- **WORK ITEM**:
There is one span to output from the data below: the lines starting at the line with "var(--body); stroke: var(--outline);" and ending at the line with "var(--slot); stroke: var(--outline);". Output it exactly, ends included, nothing more.

- **STUDY MATERIAL**:
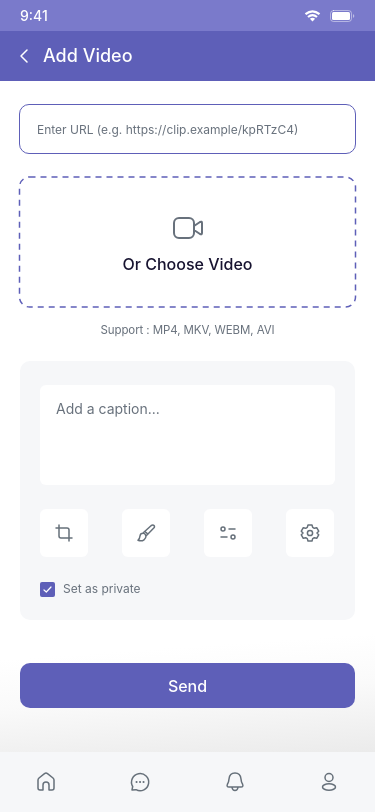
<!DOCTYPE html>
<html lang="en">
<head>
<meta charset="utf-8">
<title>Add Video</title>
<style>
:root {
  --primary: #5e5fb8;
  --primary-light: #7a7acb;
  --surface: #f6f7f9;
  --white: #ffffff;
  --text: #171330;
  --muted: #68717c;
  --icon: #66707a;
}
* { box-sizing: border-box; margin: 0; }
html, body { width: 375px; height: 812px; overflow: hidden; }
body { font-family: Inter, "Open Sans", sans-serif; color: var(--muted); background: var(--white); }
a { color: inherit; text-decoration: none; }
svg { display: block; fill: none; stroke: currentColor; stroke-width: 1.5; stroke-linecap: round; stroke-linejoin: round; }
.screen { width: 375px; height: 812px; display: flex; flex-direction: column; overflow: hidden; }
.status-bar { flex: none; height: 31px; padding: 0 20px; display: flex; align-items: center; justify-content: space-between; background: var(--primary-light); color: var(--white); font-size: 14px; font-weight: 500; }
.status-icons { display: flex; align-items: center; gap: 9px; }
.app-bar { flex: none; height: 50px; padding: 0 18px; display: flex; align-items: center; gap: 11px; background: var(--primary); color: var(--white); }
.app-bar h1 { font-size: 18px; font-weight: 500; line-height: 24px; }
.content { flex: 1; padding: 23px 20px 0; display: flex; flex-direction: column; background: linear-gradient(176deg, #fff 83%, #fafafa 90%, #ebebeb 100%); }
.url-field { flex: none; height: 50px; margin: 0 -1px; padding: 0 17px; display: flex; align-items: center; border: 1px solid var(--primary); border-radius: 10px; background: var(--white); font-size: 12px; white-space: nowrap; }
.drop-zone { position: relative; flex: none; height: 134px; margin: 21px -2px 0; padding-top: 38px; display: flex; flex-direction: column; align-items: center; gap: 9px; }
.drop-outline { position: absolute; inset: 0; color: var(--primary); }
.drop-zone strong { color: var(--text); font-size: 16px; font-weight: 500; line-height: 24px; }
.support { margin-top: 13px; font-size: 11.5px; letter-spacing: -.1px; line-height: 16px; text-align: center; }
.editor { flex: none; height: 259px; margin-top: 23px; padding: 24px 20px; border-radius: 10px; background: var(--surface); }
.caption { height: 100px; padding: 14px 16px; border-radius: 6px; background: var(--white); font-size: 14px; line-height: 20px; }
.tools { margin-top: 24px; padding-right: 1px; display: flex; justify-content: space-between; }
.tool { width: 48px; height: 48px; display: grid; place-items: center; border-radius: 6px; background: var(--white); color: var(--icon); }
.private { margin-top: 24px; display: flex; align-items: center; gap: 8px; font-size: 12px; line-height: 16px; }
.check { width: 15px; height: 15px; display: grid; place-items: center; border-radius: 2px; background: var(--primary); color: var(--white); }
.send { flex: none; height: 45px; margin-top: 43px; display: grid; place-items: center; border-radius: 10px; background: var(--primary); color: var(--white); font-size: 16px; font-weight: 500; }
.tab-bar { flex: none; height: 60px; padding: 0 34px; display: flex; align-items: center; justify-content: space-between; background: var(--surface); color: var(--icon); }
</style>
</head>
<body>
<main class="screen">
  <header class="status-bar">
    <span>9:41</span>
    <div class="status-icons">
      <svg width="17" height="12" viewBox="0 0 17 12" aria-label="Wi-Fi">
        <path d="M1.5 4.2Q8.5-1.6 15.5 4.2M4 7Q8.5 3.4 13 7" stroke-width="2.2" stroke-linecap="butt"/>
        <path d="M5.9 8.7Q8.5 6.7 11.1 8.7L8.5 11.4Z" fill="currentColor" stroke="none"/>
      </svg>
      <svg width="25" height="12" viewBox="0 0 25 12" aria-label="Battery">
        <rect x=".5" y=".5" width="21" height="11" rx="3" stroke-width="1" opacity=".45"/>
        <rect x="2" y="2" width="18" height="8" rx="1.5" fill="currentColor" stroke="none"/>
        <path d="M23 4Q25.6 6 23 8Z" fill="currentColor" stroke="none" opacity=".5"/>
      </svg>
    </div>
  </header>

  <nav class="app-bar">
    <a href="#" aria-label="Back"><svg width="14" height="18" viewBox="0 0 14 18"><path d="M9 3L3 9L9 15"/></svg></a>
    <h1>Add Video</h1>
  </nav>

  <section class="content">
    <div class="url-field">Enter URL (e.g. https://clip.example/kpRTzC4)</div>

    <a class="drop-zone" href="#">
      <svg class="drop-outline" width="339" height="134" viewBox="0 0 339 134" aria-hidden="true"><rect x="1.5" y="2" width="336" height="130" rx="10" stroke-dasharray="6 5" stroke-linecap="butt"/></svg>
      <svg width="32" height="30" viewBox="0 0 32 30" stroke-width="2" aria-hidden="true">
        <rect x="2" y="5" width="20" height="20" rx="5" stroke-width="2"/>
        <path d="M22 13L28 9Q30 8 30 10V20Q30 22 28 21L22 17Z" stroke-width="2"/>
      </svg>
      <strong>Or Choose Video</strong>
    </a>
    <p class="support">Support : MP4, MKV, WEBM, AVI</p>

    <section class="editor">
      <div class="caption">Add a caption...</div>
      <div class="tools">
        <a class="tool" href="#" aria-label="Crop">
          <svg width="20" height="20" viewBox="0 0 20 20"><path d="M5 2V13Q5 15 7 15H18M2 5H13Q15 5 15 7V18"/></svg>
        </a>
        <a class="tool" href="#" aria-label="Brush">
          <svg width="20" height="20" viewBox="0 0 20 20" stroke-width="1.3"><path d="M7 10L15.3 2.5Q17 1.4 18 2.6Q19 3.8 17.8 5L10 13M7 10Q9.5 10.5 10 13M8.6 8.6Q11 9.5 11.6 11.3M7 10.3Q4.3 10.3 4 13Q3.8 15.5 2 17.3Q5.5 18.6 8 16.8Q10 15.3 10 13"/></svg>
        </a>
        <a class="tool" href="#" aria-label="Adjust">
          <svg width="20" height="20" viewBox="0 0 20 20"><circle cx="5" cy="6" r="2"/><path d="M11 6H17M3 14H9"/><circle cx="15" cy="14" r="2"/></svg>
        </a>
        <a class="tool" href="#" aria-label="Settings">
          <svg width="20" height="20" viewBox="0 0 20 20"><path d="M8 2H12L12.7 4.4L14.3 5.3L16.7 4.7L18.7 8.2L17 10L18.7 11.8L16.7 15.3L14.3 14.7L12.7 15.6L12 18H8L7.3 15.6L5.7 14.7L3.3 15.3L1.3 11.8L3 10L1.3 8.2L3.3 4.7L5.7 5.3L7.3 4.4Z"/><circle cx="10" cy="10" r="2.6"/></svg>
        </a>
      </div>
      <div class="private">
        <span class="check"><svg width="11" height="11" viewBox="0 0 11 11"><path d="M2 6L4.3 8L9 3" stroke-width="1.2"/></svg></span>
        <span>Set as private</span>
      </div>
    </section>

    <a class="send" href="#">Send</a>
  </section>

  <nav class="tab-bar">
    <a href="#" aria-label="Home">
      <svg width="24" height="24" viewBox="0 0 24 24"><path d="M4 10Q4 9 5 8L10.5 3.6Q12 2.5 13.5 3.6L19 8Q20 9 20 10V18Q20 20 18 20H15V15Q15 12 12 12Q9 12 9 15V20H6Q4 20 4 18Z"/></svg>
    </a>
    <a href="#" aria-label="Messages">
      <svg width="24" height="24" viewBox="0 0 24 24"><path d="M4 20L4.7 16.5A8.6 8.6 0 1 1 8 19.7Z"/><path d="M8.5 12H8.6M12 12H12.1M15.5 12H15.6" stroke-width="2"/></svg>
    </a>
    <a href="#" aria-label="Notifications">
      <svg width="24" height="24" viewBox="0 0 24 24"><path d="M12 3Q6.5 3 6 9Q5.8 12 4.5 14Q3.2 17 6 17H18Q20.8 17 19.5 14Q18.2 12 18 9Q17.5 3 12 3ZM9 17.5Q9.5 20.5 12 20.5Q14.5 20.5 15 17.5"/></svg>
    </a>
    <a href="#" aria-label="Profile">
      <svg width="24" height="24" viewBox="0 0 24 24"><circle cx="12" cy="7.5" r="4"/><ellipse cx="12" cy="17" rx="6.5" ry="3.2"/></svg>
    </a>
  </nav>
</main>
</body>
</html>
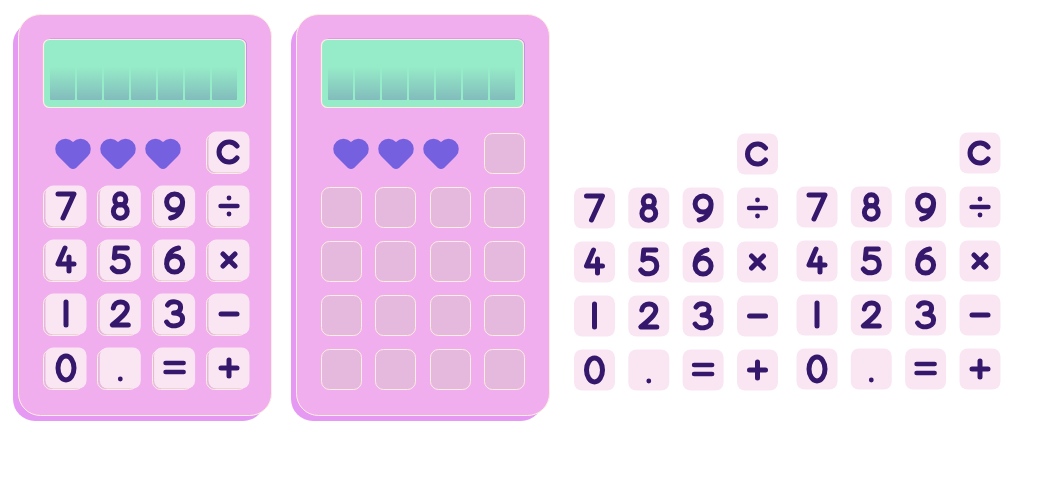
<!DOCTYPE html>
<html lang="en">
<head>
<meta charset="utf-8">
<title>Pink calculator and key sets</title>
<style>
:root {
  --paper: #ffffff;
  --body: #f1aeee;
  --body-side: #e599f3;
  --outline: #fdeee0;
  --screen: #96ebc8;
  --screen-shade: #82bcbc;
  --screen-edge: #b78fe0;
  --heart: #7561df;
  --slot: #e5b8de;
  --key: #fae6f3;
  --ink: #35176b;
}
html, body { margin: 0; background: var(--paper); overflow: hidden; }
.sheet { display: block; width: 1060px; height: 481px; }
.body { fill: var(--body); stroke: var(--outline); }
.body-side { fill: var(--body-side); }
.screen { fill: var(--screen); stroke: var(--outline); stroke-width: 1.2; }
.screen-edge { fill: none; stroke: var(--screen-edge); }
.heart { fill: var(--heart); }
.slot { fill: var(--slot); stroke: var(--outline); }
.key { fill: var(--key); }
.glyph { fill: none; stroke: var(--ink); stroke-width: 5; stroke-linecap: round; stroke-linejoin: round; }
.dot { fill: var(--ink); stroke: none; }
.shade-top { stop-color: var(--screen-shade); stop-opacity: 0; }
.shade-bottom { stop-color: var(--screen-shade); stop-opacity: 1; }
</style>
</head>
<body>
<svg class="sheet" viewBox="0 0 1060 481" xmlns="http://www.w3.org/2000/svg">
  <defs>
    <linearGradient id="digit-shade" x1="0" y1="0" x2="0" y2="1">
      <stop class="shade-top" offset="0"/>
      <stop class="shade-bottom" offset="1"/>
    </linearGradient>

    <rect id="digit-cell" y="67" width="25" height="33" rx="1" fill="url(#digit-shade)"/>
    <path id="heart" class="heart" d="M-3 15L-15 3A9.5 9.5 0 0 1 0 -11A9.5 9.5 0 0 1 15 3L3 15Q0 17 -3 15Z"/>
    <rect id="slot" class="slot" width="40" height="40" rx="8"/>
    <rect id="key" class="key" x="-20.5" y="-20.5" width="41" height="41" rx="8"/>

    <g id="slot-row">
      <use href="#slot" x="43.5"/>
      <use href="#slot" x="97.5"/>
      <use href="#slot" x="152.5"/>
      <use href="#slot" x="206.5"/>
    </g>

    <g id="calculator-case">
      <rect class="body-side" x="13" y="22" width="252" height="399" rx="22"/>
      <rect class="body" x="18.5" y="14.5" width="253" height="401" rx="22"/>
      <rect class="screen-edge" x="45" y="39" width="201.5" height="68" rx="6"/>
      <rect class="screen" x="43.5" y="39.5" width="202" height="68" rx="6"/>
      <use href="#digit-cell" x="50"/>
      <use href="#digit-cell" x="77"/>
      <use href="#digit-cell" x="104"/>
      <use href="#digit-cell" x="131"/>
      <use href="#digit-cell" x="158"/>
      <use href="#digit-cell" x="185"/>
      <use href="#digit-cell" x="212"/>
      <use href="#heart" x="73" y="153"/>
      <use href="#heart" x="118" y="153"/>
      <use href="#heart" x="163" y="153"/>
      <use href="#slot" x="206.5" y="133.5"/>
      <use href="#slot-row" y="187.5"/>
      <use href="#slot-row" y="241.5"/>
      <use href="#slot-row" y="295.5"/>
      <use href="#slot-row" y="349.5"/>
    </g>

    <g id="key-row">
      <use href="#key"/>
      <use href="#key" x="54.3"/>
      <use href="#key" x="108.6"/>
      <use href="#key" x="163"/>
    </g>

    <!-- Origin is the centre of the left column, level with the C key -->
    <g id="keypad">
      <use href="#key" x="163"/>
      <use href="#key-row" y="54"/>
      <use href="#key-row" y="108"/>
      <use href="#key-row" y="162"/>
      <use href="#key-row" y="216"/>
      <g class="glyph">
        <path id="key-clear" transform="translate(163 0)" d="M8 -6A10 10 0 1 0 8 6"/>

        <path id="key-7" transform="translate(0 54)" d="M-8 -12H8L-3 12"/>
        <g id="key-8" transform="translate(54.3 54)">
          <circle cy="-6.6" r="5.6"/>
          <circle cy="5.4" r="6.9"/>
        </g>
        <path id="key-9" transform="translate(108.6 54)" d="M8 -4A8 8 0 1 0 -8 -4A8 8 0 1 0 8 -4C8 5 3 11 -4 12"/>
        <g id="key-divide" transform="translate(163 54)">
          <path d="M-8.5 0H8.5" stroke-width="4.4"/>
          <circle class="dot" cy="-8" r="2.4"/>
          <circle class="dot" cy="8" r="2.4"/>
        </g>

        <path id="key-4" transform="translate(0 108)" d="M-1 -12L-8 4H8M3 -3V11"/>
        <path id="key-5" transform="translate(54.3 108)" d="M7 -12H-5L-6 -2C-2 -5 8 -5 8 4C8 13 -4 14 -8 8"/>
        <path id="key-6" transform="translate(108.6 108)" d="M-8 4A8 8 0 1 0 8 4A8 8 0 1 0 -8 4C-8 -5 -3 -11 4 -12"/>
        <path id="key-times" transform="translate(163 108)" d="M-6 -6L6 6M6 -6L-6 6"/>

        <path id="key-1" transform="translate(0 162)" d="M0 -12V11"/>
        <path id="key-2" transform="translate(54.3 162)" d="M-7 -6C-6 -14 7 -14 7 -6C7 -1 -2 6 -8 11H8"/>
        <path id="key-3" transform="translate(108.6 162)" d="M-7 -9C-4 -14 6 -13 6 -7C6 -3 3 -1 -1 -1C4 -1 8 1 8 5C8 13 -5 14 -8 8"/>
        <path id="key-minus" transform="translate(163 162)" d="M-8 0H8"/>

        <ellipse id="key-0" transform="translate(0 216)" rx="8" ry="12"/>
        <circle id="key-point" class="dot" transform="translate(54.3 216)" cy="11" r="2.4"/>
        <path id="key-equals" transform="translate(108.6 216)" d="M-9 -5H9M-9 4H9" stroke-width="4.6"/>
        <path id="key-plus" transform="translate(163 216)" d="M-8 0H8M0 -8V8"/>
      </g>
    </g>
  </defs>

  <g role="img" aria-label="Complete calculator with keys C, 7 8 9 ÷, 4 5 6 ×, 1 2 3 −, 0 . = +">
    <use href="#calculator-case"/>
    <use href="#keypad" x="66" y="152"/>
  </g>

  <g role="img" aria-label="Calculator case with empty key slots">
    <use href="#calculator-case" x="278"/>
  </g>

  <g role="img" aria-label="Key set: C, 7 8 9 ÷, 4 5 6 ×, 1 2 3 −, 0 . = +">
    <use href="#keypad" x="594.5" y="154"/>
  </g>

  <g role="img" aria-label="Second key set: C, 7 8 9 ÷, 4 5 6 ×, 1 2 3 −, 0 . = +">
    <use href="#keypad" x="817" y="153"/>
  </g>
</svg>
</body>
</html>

- **SOLVED EXERCISE**:
.body { fill: var(--body); stroke: var(--outline); }
.body-side { fill: var(--body-side); }
.screen { fill: var(--screen); stroke: var(--outline); stroke-width: 1.2; }
.screen-edge { fill: none; stroke: var(--screen-edge); }
.heart { fill: var(--heart); }
.slot { fill: var(--slot); stroke: var(--outline); }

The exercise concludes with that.